iStock / Photoprofi30

Spliffs are much like joints, with one extra added ingredient. Tobacco. While most Americans aren’t big on spliffs, they’re wildly popular in Europe and typically the preferred way to smoke pot. They’re rolled with any of the wide variety of rolling papers on the market today. To roll a spliff, simply take your rolling paper, add your ground weed, and top it with a bit of tobacco. Keep in mind, the higher the quality tobacco you use, the higher quality spliff you’ll end up smoking.
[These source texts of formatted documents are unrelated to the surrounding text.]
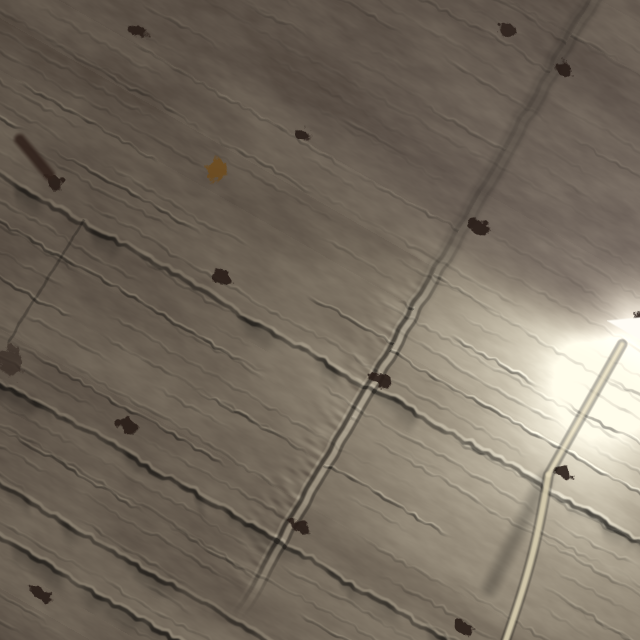
This texture is drawn by a Shadertoy shader. Its source:

```glsl
// Board-marked concrete seen at a slant, lit by one warm lamp at the right edge.
// A rotated frame (a along the boards, n across them) carries broken seams, a
// cross rib and a lattice of tie holes; noise adds stains, burrs and wear.
#define BOARD_PITCH 0.0702
#define FINE_PITCH 0.0335
#define TIE_PITCH vec2(0.305, 0.277)
#define TIE_START vec2(0.015, 0.100)
#define RIB_A 0.303
#define SEAM_WIDTH 0.0022
#define LAMP vec2(0.945, 0.395)
#define FALLOFF 0.23
#define SHADE_EDGE 0.875
#define DARK vec3(0.35, 0.31, 0.27)
#define CREAM vec3(0.98, 0.96, 0.89)
#define HOLE vec3(0.15, 0.105, 0.085)

float hash(vec2 p) {
    vec3 q = fract(vec3(p.xyx) * 0.1031);
    q += dot(q, q.yzx + 33.33);
    return fract((q.x + q.y) * q.z);
}

float noise(vec2 p) {
    vec2 i = floor(p), f = fract(p);
    f = f * f * (3.0 - 2.0 * f);
    return mix(mix(hash(i), hash(i + vec2(1, 0)), f.x),
               mix(hash(i + vec2(0, 1)), hash(i + vec2(1, 1)), f.x), f.y);
}

float fbm(vec2 p) {
    float sum = 0.0, amp = 0.5;
    for (int i = 0; i < 5; i++) {
        sum += amp * noise(p);
        p = mat2(1.6, 1.2, -1.2, 1.6) * p + 17.3;
        amp *= 0.5;
    }
    return sum;
}

// Soft stroke of half width w around distance d
float stroke(float d, float w) {
    float px = 1.0 / iResolution.y;
    return 1.0 - smoothstep(w * 0.4, w * 1.3 + px, abs(d));
}

float segment(vec2 p, vec2 a, vec2 b) {
    vec2 ab = b - a;
    return length(p - a - ab * clamp(dot(p - a, ab) / dot(ab, ab), 0.0, 1.0));
}

// Ragged elongated blot centred on the origin
float blot(vec2 q, vec2 size, float seed) {
    float rough = fbm(q * 90.0 + seed * 31.0) - 0.5;
    return 1.0 - smoothstep(0.75, 1.1, length(q / size) + rough * 1.7);
}

// Broken seams: x = lit ridge, y = dark groove, z = smeared shadow
vec3 seams(vec2 b, float pitch, float major) {
    float k = floor((b.y - 0.002) / pitch + 0.5);
    float side = step(RIB_A, b.x);
    float heavy = (k == 2.0 || k == 3.0 || k == 5.0 || k == 9.0) ? major : 0.0;
    float shift = (hash(vec2(k, side + 4.0)) - 0.5) * pitch * 0.35 * (1.0 - heavy);
    float wobble = (noise(vec2(b.x * 14.0, k * 7.0)) - 0.5) * 0.006
                 + (noise(vec2(b.x * 95.0, k * 5.0)) - 0.5) * 0.005;
    float d = b.y - 0.002 - k * pitch - shift + wobble;
    float wear = noise(vec2(b.x * 9.0 + side * 5.0, k * 11.0));
    float chips = noise(vec2(b.x * 60.0, k * 13.0));
    float gate = mix(smoothstep(0.3, 0.65, wear) * (0.35 + 0.65 * chips), 0.65 + 0.35 * chips, heavy);
    float w = SEAM_WIDTH * (0.45 + 0.4 * chips + 0.65 * heavy);
    float reach = 0.012 + 0.04 * noise(vec2(b.x * 30.0 + d * 20.0, k));
    float smear = smoothstep(-reach, 0.0, d) * (1.0 - smoothstep(-0.003, 0.001, d));
    smear *= heavy * smoothstep(0.35, 0.75, noise(vec2(b.x * 22.0 + d * 15.0, k * 3.0)));
    return vec3(stroke(d, w), stroke(d + w * 1.8, w), smear) * gate;
}

void mainImage(out vec4 fragColor, in vec2 fragCoord) {
    vec2 p = fragCoord / iResolution.y;
    vec2 b = vec2(dot(p, vec2(0.867, -0.498)), dot(p, vec2(0.498, 0.867)));

    // Lamp light with a soft upper cut-off
    float d = length(p - LAMP);
    float blur = 0.035 + 0.16 * d;
    float cut = smoothstep(SHADE_EDGE - blur, SHADE_EDGE + blur, b.y);
    float light = 1.25 * exp(-d / FALLOFF) * (1.0 - 0.8 * cut) + 0.4 * exp(-d * d / 0.006);
    vec2 glow = p - vec2(1.0, 0.49);
    light += 0.65 * exp(-dot(glow, glow) / 0.004) + 0.05 * (1.0 - p.y);

    // Stains and grain, stretched along the boards
    float stain = fbm(b * vec2(5.0, 13.0)) - 0.48;
    float grain = fbm(b * vec2(35.0, 110.0)) - 0.48;
    float board = hash(vec2(floor(b.y / BOARD_PITCH), step(RIB_A, b.x))) - 0.5;
    float s = light + stain * 0.22 + grain * 0.1 + board * 0.035;

    // Board seams, bold below and faint above
    float bold = 1.0 - 0.6 * smoothstep(0.65, 1.0, b.y);
    vec3 relief = seams(b, BOARD_PITCH, 1.0) + 0.45 * seams(b + vec2(3.7, 0.011), FINE_PITCH, 0.0);
    s += relief.x * bold * (0.13 + 0.22 * light);
    float dark = relief.y * bold * 0.42 + relief.z * 0.28;

    // Cross rib with burrs on its left flank
    float r = b.x - RIB_A + (noise(vec2(b.y * 45.0, 2.0)) - 0.5) * 0.005;
    float ribFade = smoothstep(0.2, 0.38, b.y) * (1.0 - 0.85 * smoothstep(0.7, 0.92, b.y));
    s += ribFade * (0.2 * stroke(r - 0.004, 0.004) + 0.12 * stroke(r + 0.009, 0.002));
    dark += ribFade * (0.4 * stroke(r + 0.004, 0.003) + 0.3 * stroke(r - 0.011, 0.002));
    dark += 0.13 * stroke(r, 0.016) * smoothstep(0.6, 0.9, b.y);
    float flank = smoothstep(-0.09, -0.01, r) * (1.0 - smoothstep(-0.01, 0.0, r));
    float burr = noise(b * vec2(45.0, 130.0)) - noise((b + vec2(0.004, 0.003)) * vec2(45.0, 130.0));
    s += burr * flank * ribFade * 0.35;

    // Concrete colour from the shade, plus a cool haze by the lamp
    s = clamp(s, -0.2, 1.05);
    vec3 col = mix(DARK, CREAM, s) - max(s * (1.0 - s), 0.0) * vec3(0.0, 0.03, 0.10);
    col += vec3(0.07, 0.065, 0.085) * cut * exp(-length(glow) / 0.35);
    col *= 1.0 - min(dark, 0.65);
    float crack = segment(p + (fbm(p * 40.0) - 0.5) * 0.02, vec2(0.13, 0.655), vec2(0.013, 0.466));
    col *= 1.0 - 0.25 * stroke(crack, 0.0015);

    // Tie holes on a jittered lattice
    vec2 cell = floor((b - TIE_START) / TIE_PITCH + 0.5);
    vec2 jitter = vec2(hash(cell + 20.0), hash(cell + 41.0)) - 0.5;
    vec2 q = b - TIE_START - cell * TIE_PITCH - jitter * 0.025;
    col = mix(col, HOLE, 0.88 * blot(q, vec2(0.017, 0.010), hash(cell + 9.0)));

    // Stray blots, rust patch and embedded bar
    col = mix(col, HOLE, 0.8 * blot(p - vec2(0.792, 0.952), vec2(0.015, 0.010), 2.0));
    col = mix(col, HOLE, 0.5 * blot(p - vec2(0.016, 0.435), vec2(0.017, 0.023), 5.0));
    col = mix(col, vec3(0.43, 0.29, 0.10), 0.8 * blot(p - vec2(0.339, 0.733), vec2(0.016), 7.0));
    col = mix(col, HOLE * 1.25, 0.9 * stroke(segment(p, vec2(0.031, 0.782), vec2(0.077, 0.727)), 0.009));

    // Cable with its soft shadow, then the lamp's white edge
    float shadow = segment(p, vec2(0.85, 0.25), vec2(0.765, 0.08));
    col *= 1.0 - 0.22 * (1.0 - smoothstep(0.0, 0.022, shadow));
    vec2 bend = vec2(0.007 * sin(clamp(p.y / 0.258, 0.0, 1.0) * 3.1416), 0.0);
    float lower = segment(p - bend, vec2(0.788, -0.01), vec2(0.857, 0.258));
    float upper = segment(p, vec2(0.857, 0.258), vec2(0.972, 0.462));
    col *= 1.0 - 0.3 * stroke(min(lower, upper) - 0.005, 0.003);
    col = mix(col, vec3(0.84, 0.80, 0.68), 0.9 * stroke(lower, 0.0045));
    col = mix(col, vec3(0.90, 0.86, 0.74), 0.7 * stroke(upper, 0.0035));
    float x = p.x - 0.948;
    float edge = min(0.499 + 0.1 * x - p.y, p.y - 0.499 + 0.58 * x);
    col = mix(col, vec3(1.0, 0.99, 0.96), smoothstep(-0.002, 0.002, edge) * step(0.0, x));

    fragColor = vec4(clamp(col, 0.0, 1.0), 1.0);
}
```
Why, you might be wondering, would you add tobacco (a known carcinogen) to your cannabis? Well, for starters, spliffs tend to smoke better than joints. Not only do they burn slower and steadier (not too many people canoeing a spliff), but some smokers actually prefer the buzz they get when consuming nicotine and weed at the same time. Mixing tobacco with weed is known to offer more of an energetic high. And if you’re worried about the smell of weed wafting through the air for all to smell, the presence of tobacco in a spliff can significantly cut down on the smell of weed.

Here’s the thing, though. The word spliff means different things in different countries. In Jamaica, a spliff is the same as a joint. And in Europe, a spliff refers to something rolled exclusively with cannabis, while a joint is something rolled with tobacco and cannabis.

“Excuse me while I light my spliff,

Good God I gotta’ take a lift,

From reality I just can’t drift,

That’s why I’m stayin’ with this riff”

-Easy Skanking, Bob Marley

Joints, Blunts, and Spliffs…They All Get You High

Joints can be perfect for those who want to take their weed with…roll a joint and you’re out the door. They’re also great for a quick fix and when you don’t have anything else to smoke out of. You can find rolling papers anywhere, really.

Spliffs are great for individuals looking for an energetic buzz and who don’t mind a bit of tobacco mixed in with their pot. They can be perfect for cig smokers and they tend to burn longer than your average joint. Looking for a long sit down sesh with friends down with a bit of nicotine? Roll a spliff.

Blunts are typically best suited for special occasions…but there are those who prefer blunts over joints or spliffs any day. Blunts definitely take more time to prepare and are a bit more difficult to perfect than a joint or spliff.

When it comes down to it, joints, blunts, and spliffs all have one common purpose. To get you high. What you prefer to roll and partake in all comes down to personal preference and the occasion you’re rolling one up for.

The Difference Between a Spliff, Blunt, and Joint was last modified: by
Jen Keehn

About the author: Jen Keehn is a Colorado-based writer focused on inspiring others to live their best lives. She writes regularly about recreational and medical cannabis, holistic health, addiction, and psychedelic therapy.